It gets wackier: Smith had also blogged that he would be auctioning off distribution rights to the film immediately after the screening. Following the closing credits, Smith took to the lectern on the Eccles stage and delivered a bizarre, rambling, nearly 20-minute speech about how movies have become too expensive and a spirit of independence has been lost. The big-name distributors in the room sat glued to their seats, wondering whether Smith was really going to auction off his movie in front of a crowd of more than a thousand people. From my own seat, I watched Harvey Weinstein whispering into the ear of the film’s sales agents (alas, my powers of eavesdropping abandoned me, and I had no idea what they were saying.)

In the end, Smith announced he would be distributing Red State through his own company, most likely in October. No doubt this was the plan all along, but suffice it to say, he generated quite the stir in building up to this news.
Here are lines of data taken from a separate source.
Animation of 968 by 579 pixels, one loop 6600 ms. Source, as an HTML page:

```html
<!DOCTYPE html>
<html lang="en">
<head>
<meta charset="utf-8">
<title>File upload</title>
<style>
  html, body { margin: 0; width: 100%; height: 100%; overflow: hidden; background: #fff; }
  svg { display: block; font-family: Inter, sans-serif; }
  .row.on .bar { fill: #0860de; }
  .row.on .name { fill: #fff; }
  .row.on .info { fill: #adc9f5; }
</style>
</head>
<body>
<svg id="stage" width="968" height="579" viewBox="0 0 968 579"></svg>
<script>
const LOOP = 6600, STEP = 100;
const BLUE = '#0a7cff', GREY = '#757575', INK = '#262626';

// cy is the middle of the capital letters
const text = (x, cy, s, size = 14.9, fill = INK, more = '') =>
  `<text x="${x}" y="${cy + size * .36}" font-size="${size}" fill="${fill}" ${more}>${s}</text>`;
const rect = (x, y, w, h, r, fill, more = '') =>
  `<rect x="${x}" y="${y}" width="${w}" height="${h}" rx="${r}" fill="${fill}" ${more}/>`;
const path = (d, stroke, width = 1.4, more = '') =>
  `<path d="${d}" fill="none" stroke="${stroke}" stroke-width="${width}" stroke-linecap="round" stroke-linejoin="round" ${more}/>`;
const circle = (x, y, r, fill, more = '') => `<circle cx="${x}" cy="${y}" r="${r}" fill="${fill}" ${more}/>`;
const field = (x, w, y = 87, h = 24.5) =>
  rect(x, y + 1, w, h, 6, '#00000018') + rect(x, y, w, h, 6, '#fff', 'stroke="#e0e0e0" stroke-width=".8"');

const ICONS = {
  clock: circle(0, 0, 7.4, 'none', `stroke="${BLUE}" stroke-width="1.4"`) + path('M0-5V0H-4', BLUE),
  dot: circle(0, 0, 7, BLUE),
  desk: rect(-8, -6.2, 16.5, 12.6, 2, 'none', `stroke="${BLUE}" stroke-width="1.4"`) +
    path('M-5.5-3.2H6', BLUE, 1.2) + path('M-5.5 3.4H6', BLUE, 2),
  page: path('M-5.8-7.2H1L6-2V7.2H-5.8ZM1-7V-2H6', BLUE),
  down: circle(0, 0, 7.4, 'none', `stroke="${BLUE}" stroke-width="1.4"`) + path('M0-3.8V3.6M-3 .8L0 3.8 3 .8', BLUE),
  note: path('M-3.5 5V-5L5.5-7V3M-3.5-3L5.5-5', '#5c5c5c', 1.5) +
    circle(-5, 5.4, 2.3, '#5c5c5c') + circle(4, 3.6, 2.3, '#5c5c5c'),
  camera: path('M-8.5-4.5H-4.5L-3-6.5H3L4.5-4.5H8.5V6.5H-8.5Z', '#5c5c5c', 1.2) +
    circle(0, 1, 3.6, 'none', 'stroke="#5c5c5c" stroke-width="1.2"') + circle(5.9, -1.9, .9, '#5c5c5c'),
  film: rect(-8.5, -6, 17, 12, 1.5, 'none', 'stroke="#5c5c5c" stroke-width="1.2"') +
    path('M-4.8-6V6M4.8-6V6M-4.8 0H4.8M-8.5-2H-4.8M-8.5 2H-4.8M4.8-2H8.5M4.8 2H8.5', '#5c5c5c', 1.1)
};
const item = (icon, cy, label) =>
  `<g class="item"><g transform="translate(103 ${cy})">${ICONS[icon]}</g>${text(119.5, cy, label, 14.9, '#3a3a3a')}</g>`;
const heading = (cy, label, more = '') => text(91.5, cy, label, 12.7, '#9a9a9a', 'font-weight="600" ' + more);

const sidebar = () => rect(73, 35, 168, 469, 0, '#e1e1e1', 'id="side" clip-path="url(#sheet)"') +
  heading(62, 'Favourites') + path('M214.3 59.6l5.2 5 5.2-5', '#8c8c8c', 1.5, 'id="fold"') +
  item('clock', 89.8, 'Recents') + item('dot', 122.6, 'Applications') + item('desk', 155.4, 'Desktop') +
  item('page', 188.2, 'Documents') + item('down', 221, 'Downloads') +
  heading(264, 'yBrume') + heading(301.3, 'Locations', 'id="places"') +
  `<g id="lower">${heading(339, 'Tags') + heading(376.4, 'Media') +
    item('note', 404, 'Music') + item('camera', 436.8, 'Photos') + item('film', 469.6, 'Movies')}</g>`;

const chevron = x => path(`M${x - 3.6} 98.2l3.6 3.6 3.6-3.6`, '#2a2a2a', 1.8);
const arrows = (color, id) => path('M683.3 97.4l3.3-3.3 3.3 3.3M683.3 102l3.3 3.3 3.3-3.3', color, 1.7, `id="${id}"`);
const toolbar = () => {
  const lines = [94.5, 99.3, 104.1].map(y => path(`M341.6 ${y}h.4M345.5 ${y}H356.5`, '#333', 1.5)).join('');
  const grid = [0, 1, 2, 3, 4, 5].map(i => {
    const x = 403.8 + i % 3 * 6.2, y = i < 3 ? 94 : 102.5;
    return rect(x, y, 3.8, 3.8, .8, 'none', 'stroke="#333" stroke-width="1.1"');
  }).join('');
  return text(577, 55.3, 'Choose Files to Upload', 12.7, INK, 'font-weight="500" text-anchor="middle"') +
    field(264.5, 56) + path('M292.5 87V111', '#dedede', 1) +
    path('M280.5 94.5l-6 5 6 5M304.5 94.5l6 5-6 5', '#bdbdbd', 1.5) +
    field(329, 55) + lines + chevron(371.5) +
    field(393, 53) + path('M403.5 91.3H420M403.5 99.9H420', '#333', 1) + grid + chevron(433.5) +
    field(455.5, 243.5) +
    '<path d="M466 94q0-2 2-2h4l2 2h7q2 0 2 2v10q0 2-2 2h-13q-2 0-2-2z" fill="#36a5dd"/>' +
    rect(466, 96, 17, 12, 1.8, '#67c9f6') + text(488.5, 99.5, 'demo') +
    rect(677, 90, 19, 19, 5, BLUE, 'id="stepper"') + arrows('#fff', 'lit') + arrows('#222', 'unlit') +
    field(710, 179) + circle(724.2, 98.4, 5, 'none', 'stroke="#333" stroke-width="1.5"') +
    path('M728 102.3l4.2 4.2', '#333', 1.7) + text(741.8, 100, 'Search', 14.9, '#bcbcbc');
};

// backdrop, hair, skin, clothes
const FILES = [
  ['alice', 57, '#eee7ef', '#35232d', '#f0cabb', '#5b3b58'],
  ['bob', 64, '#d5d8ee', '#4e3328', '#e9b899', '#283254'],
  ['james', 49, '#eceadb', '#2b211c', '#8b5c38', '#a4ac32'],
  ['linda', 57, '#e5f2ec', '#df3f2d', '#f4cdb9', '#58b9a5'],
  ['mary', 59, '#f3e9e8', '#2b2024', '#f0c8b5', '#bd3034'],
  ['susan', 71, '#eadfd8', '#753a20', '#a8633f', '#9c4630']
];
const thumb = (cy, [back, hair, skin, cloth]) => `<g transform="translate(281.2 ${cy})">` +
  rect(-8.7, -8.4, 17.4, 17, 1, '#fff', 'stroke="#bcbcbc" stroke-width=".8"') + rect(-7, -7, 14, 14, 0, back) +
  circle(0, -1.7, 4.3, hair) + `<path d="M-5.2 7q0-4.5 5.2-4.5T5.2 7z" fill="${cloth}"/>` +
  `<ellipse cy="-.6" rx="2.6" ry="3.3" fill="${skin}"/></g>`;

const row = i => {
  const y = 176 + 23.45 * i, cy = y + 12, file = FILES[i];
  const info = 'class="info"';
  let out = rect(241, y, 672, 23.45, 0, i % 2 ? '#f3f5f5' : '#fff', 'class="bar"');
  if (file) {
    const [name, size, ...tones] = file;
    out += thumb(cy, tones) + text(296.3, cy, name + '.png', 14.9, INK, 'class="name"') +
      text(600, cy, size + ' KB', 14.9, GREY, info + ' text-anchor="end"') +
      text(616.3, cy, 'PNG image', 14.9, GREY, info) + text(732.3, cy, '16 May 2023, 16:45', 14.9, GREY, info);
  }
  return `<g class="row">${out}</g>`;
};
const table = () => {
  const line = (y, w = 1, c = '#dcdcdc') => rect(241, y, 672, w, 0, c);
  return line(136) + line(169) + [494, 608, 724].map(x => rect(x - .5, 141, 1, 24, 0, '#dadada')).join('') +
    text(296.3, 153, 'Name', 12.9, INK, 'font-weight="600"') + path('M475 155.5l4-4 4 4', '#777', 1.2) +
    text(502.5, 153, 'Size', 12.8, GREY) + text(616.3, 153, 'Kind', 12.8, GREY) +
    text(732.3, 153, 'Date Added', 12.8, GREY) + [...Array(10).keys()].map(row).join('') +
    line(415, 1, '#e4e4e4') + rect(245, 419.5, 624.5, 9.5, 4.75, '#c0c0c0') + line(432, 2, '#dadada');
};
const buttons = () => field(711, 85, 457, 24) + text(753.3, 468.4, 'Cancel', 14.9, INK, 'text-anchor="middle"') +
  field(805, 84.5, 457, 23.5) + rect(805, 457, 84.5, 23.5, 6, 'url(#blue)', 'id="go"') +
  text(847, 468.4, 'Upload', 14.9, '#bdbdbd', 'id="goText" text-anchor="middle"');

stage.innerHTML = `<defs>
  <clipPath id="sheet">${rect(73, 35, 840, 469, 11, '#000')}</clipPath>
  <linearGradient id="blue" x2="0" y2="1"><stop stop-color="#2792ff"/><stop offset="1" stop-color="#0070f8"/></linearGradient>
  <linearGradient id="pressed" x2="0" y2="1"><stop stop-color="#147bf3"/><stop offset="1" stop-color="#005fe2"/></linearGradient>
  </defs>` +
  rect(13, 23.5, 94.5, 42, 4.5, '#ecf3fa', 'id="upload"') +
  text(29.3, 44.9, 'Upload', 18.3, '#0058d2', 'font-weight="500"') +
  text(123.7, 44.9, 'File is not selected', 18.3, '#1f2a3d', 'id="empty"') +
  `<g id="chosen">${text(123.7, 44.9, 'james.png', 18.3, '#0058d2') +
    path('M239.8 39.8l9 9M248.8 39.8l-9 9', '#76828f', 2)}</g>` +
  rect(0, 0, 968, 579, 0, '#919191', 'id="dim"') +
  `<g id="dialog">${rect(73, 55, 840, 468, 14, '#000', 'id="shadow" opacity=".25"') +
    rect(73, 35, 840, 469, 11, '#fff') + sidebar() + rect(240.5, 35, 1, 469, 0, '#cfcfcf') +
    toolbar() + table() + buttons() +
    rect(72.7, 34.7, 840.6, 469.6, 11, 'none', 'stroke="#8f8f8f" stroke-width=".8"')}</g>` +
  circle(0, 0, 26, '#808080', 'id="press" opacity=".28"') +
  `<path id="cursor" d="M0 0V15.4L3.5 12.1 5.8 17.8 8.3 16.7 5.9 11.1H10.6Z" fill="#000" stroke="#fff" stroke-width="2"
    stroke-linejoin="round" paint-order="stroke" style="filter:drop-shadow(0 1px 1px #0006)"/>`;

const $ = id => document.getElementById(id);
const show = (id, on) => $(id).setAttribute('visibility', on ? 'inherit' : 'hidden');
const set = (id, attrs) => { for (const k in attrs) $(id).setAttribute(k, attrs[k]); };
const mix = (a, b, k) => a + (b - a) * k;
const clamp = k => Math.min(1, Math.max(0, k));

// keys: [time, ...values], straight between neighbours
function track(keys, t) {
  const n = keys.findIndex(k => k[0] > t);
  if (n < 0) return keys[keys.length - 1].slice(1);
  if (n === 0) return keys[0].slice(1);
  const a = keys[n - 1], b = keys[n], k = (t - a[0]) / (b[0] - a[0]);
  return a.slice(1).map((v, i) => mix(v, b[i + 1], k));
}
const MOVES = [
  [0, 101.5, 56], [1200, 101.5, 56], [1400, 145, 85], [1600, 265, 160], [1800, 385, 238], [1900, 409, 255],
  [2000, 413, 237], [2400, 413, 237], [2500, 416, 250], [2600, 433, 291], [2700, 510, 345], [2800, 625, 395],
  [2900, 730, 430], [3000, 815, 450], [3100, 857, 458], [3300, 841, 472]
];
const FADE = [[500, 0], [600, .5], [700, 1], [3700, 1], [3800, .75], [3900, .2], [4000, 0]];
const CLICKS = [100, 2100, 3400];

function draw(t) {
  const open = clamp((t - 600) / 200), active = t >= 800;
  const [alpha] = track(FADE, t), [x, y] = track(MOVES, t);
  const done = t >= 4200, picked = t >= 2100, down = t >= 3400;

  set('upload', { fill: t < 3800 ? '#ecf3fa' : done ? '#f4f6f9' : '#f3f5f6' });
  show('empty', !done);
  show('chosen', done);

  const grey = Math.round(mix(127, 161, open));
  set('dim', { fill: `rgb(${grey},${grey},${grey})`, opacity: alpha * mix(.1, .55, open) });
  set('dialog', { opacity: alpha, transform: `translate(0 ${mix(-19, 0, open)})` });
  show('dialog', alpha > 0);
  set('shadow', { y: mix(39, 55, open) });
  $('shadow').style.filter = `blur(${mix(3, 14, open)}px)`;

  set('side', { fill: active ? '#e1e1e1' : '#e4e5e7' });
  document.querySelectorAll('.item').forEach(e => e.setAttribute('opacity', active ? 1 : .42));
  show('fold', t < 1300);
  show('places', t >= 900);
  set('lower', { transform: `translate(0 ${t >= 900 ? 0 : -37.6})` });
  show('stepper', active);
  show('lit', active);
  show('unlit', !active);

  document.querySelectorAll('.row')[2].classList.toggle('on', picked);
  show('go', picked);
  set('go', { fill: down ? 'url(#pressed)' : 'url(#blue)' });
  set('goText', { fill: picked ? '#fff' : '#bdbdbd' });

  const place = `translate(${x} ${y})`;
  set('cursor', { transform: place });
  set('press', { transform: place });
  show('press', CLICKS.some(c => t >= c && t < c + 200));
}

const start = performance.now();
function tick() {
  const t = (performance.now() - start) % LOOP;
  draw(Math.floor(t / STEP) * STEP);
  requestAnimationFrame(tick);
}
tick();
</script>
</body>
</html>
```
Oh, and the craziest part of all: Red State proved to be perhaps the strangest, most eccentric and outlandish movie at this year’s Sundance Film Festival -- hardly what you’d expect from the director of Jay and Silent Bob Strike Back and Zack and Miri Make a Porno. In the introduction, Smith warned that this was not a comedy. “It’s a full-on horror movie,” he said, before pausing and -- in a nice, self-deprecating flourish -- adding -- “like Jersey Girl.”

He wasn’t kidding, but he wasn’t quite telling the truth, either. The movie begins as a Porky’s-style farce, about three horny teenagers seeking a prostitute. Then it becomes a Hostel-style thriller, when the teens are kidnapped by the Phelps-inspired religious sect leader. Later, it turns into a surreal revisiting of the Branch Davidian tragedy, with a series of shootouts and explosions and chases that stand far, far apart from anything Smith has ever done before.

The movie doesn’t really work. Scenes carry on too long. The tonal shifts are abrupt and confusing. The bloodshed is so random and graphic that many viewers will be immediately turned off. And yet, you've got to give Smith at least some credit. Red State is made with passion and determination, by an artist clearly fed up with the cultural, religious and political hypocrisy he sees all around him.

You couldn’t pay me enough to sit through this deeply confused movie again. But I can only be thankful to Kevin Smith for staging what has proven to be the ultimate carnival of Sundance 2011.

We welcome your comments on this story, but please be civil. Do not use profanity, hate speech, threats, personal abuse, images, internet links or any device to draw undue attention. Our policy requires those wishing to post here to use their real identity.

Our commenting policy | Facebook commenting FAQ | Why Facebook?

Hey there. or join DFW.com. Your account. Log out.

Remember me